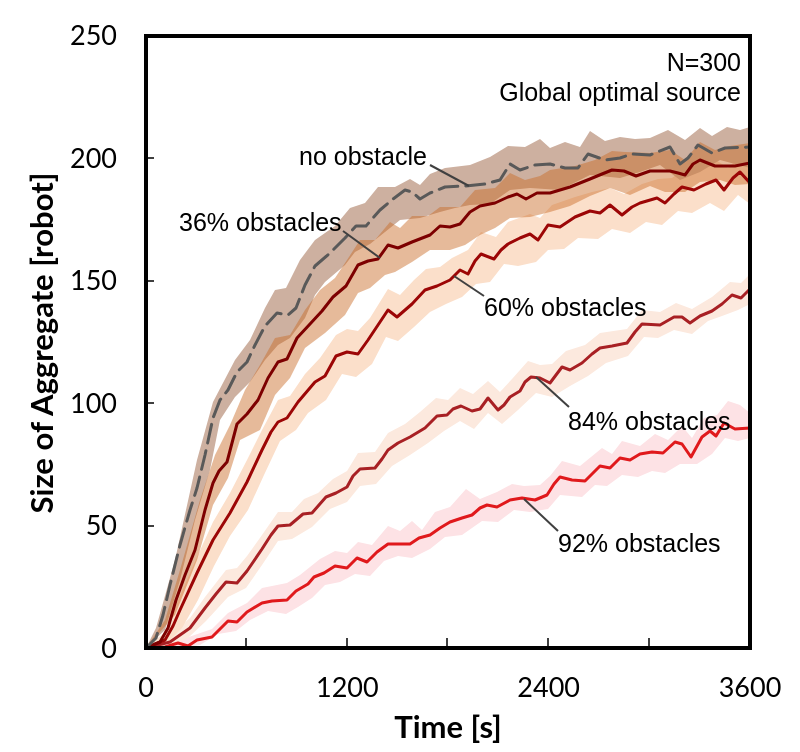
<!DOCTYPE html>
<html lang="en">
<head>
<meta charset="utf-8">
<title>Size of aggregate over time</title>
<style>
:root {
  --ink: #000;
  --paper: #fff;
  --leader: #404040;
  --line-none: #595959;
  --line-36: #7d0000;
  --line-60: #9c0606;
  --line-84: #a82024;
  --line-92: #e0191c;
  --band-none: #cdb0a0;
  --band-36: #c96a24;
  --band-60: #fbdfca;
  --band-84: #fce9de;
  --band-92: #fde2e5;
}
* { box-sizing: border-box; margin: 0; }
html, body { width: 800px; height: 752px; overflow: hidden; background: var(--paper); }
.chart { position: relative; width: 800px; height: 752px; overflow: hidden; color: var(--ink); font-family: "Liberation Sans", Arial, sans-serif; font-size: 25px; line-height: 30px; white-space: nowrap; }
.plot { position: absolute; inset: 0; }
.band { stroke: none; }
.line { fill: none; stroke-width: 3; stroke-linejoin: round; stroke-linecap: round; }
.leaders { stroke: var(--leader); stroke-width: 2; }
.ticks { stroke: var(--ink); stroke-width: 1.5; }
.frame { fill: none; stroke: var(--ink); stroke-width: 4; }
.scale { position: absolute; display: flex; justify-content: space-between; padding: 0; list-style: none; font-family: Lato, Carlito, sans-serif; font-size: 27px; }
.scale-y { left: 40px; top: 20px; width: 77px; height: 643px; flex-direction: column; text-align: right; }
.scale-x { left: 106px; top: 672px; width: 684px; }
.scale-x li { width: 80px; text-align: center; }
.axis-title { position: absolute; font-family: Lato, Carlito, sans-serif; font-size: 31px; font-weight: 700; line-height: 36px; text-align: center; }
.axis-x { left: 146px; top: 708px; width: 604px; }
.axis-y { left: -159px; top: 325px; width: 400px; transform: rotate(-90deg); }
.note { position: absolute; top: 47px; right: 59px; text-align: right; }
.label { position: absolute; }
.label-none { left: 299px; top: 141px; }
.label-36 { left: 179px; top: 207px; }
.label-60 { left: 484px; top: 292px; }
.label-84 { left: 568px; top: 406px; }
.label-92 { left: 558px; top: 528px; }
</style>
</head>
<body>
<main class="chart">
  <svg class="plot" width="800" height="752" viewBox="0 0 800 752" role="img" aria-label="Aggregate size over time for five obstacle densities">
    <defs><clipPath id="plot-area"><rect x="146" y="36" width="604" height="612"/></clipPath></defs>
    <g clip-path="url(#plot-area)">
      <g class="bands">
        <polygon class="band" fill="var(--band-92)" points="146,648 180,640 212,629 228,613 247,603 262,588 287,583 300,575 320,559 335,551 347,553 358,542 372,545 388,526 400,531 412,521 422,530 435,512 450,507 466,489 480,499 497,492 512,484 524,486 540,485 550,476 562,461 580,466 602,448 612,454 622,441 640,446 655,434 668,440 682,426 692,438 704,418 717,415 728,401 740,405 750,413 750,438 738,441 725,438 712,454 697,464 680,464 665,473 652,471 638,477 622,475 607,486 595,485 582,497 560,495 548,509 530,512 514,510 498,522 482,521 462,535 445,537 430,549 412,558 398,556 384,561 370,576 355,574 340,582 325,585 312,598 298,607 286,614 268,611 250,620 236,631 218,634 200,645 180,648"/>
        <polygon class="band" fill="var(--band-84)" points="146,648 170,636 190,618 205,597 226,570 237,568 247,556 262,535 278,512 292,512 304,499 318,493 333,479 347,471 358,453 375,452 388,433 405,424 420,412 436,398 448,400 460,388 473,394 488,381 500,392 512,379 528,361 540,365 552,364 566,351 585,345 600,333 627,329 642,310 660,312 676,303 692,309 712,297 730,282 741,283 750,274 750,304 738,310 722,316 708,321 692,334 674,330 658,338 644,337 628,356 606,363 588,376 570,386 552,397 536,393 518,410 502,424 488,413 474,429 460,421 444,431 428,443 410,455 392,466 376,484 360,486 347,502 330,509 312,527 292,539 278,541 262,565 246,588 228,597 206,621 188,638 165,648"/>
        <polygon class="band" fill="var(--band-60)" points="146,648 165,632 180,596 197,557 213,522 230,493 247,460 262,430 278,400 290,396 305,374 320,358 336,335 347,329 358,331 370,318 388,289 400,295 414,280 426,269 440,267 452,258 468,250 481,232 496,237 508,222 530,214 540,218 552,205 575,197 592,192 610,188 624,194 642,184 658,179 672,178 685,168 700,170 716,160 728,168 740,156 750,164 750,204 738,195 724,211 710,203 692,213 678,211 662,225 646,222 630,233 612,229 598,239 578,238 564,249 548,250 536,262 518,266 504,264 490,282 476,284 462,297 446,304 430,312 414,327 398,341 386,337 372,364 356,377 342,374 326,400 308,413 296,430 280,441 264,475 248,510 230,536 214,566 198,600 182,628 165,645"/>
        <polygon class="band" fill="var(--band-none)" points="146,648 156,628 175,560 197,460 213,402 235,360 250,340 265,308 275,290 286,288 300,260 315,240 335,226 350,208 365,203 378,187 395,187 410,179 420,185 430,174 445,168 470,165 490,157 508,146 525,147 540,139 550,148 565,142 580,147 590,131 605,141 620,137 635,139 650,138 668,130 685,140 700,128 712,136 727,127 740,130 750,127 750,168 720,160 700,172 680,180 660,165 640,172 620,178 590,175 560,190 530,188 510,190 490,204 470,205 455,208 440,212 420,218 400,220 385,232 370,244 355,252 345,265 325,282 315,295 305,318 290,338 278,345 265,360 250,382 235,397 220,420 210,470 195,520 180,580 165,630"/>
        <polygon class="band" fill="var(--band-36)" fill-opacity=".46" points="146,648 165,620 180,570 200,500 215,455 230,425 245,390 260,365 275,338 290,335 305,310 320,290 335,278 347,260 360,240 375,240 390,222 400,228 412,216 428,216 440,207 460,207 475,190 495,188 510,173 525,180 540,176 550,170 575,166 595,160 612,151 625,152 650,153 670,150 685,160 700,142 715,150 730,146 750,143 750,184 735,185 720,180 700,182 685,192 665,192 650,186 630,195 610,188 590,196 570,206 550,212 530,217 510,218 495,228 480,235 465,245 450,250 430,250 412,262 395,272 385,275 370,288 358,293 345,315 325,333 305,348 290,378 275,395 260,430 240,440 228,478 213,505 197,560 175,615"/>
      </g>
      <g class="series">
        <polyline class="line" stroke="var(--line-92)" points="146,648 165,647 178,643 188,646 197,640 212,637 220,629 228,621 237,622 247,612 262,603 272,601 287,600 296,591 308,584 314,577 324,573 335,566 347,568 357,558 367,562 377,552 388,544 410,544 419,538 430,535 440,528 450,522 462,518 472,515 480,508 487,505 497,507 510,500 522,498 535,500 547,495 554,484 560,477 572,480 585,481 593,473 600,466 610,468 620,458 630,460 640,454 652,452 663,453 675,442 682,444 691,457 702,437 710,431 716,436 724,423 735,429 750,428"/>
        <polyline class="line" stroke="var(--line-84)" points="146,648 170,642 190,628 205,608 216,594 226,582 237,583 247,571 262,549 271,535 278,526 290,525 303,514 312,513 326,497 336,493 347,487 353,476 360,469 375,468 382,459 388,450 398,443 410,437 425,428 437,416 447,415 453,409 461,406 472,411 480,409 488,398 498,410 504,405 510,397 520,391 525,382 531,377 540,378 550,383 556,375 562,367 570,370 582,363 592,354 600,348 612,346 627,343 635,332 642,324 660,325 674,317 682,317 690,323 700,316 712,311 722,304 732,295 741,298 750,289"/>
        <polyline class="line" stroke="var(--line-60)" points="146,648 165,640 173,626 180,610 197,573 213,540 230,513 247,482 262,450 271,432 278,422 287,418 298,402 315,382 325,376 336,356 347,352 358,354 368,340 380,322 388,310 397,317 412,304 425,290 437,286 450,280 460,270 468,274 475,261 481,254 494,259 501,250 508,244 520,238 530,234 538,240 548,225 560,227 575,217 590,211 600,213 610,205 622,215 632,207 640,203 657,198 665,203 674,194 682,187 694,190 706,184 716,180 724,190 733,178 740,172 750,183"/>
        <polyline class="line" stroke="var(--line-36)" points="146,648 160,642 168,628 176,600 185,575 195,550 205,510 213,483 219,471 227,462 237,424 247,414 258,400 268,378 278,362 287,359 297,338 310,324 322,311 333,297 346,286 358,265 368,261 378,259 388,245 398,248 412,242 430,235 440,226 450,227 460,224 470,212 480,206 495,203 508,197 517,194 526,199 537,193 550,193 570,187 590,179 602,174 612,170 624,171 636,176 650,171 670,171 678,173 685,175 693,164 700,160 715,166 735,166 750,163"/>
        <polyline class="line" stroke="var(--line-none)" stroke-dasharray="19 8" points="146,648 156,638 163,615 170,585 180,545 190,510 197,488 205,455 213,418 220,400 228,390 237,372 247,362 255,345 265,326 277,313 288,315 296,308 305,285 315,266 330,253 345,238 356,226 366,226 380,210 393,199 405,190 412,192 420,199 430,193 445,187 465,186 485,184 500,180 510,164 520,170 535,165 550,164 565,168 578,168 588,154 605,160 620,158 632,154 650,155 670,147 680,164 688,158 698,145 712,153 725,148 750,147"/>
      </g>
    </g>
    <g class="leaders">
      <line x1="430" y1="165" x2="469" y2="186"/>
      <line x1="343" y1="231" x2="380" y2="258"/>
      <line x1="454" y1="276" x2="484" y2="296"/>
      <line x1="536" y1="377" x2="569" y2="407"/>
      <line x1="524" y1="499" x2="558" y2="531"/>
    </g>
    <path class="ticks" d="M146 158h8M146 281h8M146 403h8M146 526h8M246 648v-10M347 648v-10M447 648v-10M548 648v-10M649 648v-10"/>
    <rect class="frame" x="146" y="36" width="604" height="612"/>
  </svg>

  <h1 class="axis-title axis-y">Size of Aggregate [robot]</h1>
  <ul class="scale scale-y"><li>250</li><li>200</li><li>150</li><li>100</li><li>50</li><li>0</li></ul>
  <ul class="scale scale-x"><li>0</li><li>1200</li><li>2400</li><li>3600</li></ul>
  <h2 class="axis-title axis-x">Time [s]</h2>

  <p class="note">N=300<br>Global optimal source</p>
  <span class="label label-none">no obstacle</span>
  <span class="label label-36">36% obstacles</span>
  <span class="label label-60">60% obstacles</span>
  <span class="label label-84">84% obstacles</span>
  <span class="label label-92">92% obstacles</span>
</main>
</body>
</html>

▸ TRY IT: Copy out only the lines of the records above from the one with "--line-92: #e0191c;" through the one with "hidden; background: var(--paper);", exactly as they stand, both included.

▸ TASK RESULT:
  --line-92: #e0191c;
  --band-none: #cdb0a0;
  --band-36: #c96a24;
  --band-60: #fbdfca;
  --band-84: #fce9de;
  --band-92: #fde2e5;
}
* { box-sizing: border-box; margin: 0; }
html, body { width: 800px; height: 752px; overflow: hidden; background: var(--paper); }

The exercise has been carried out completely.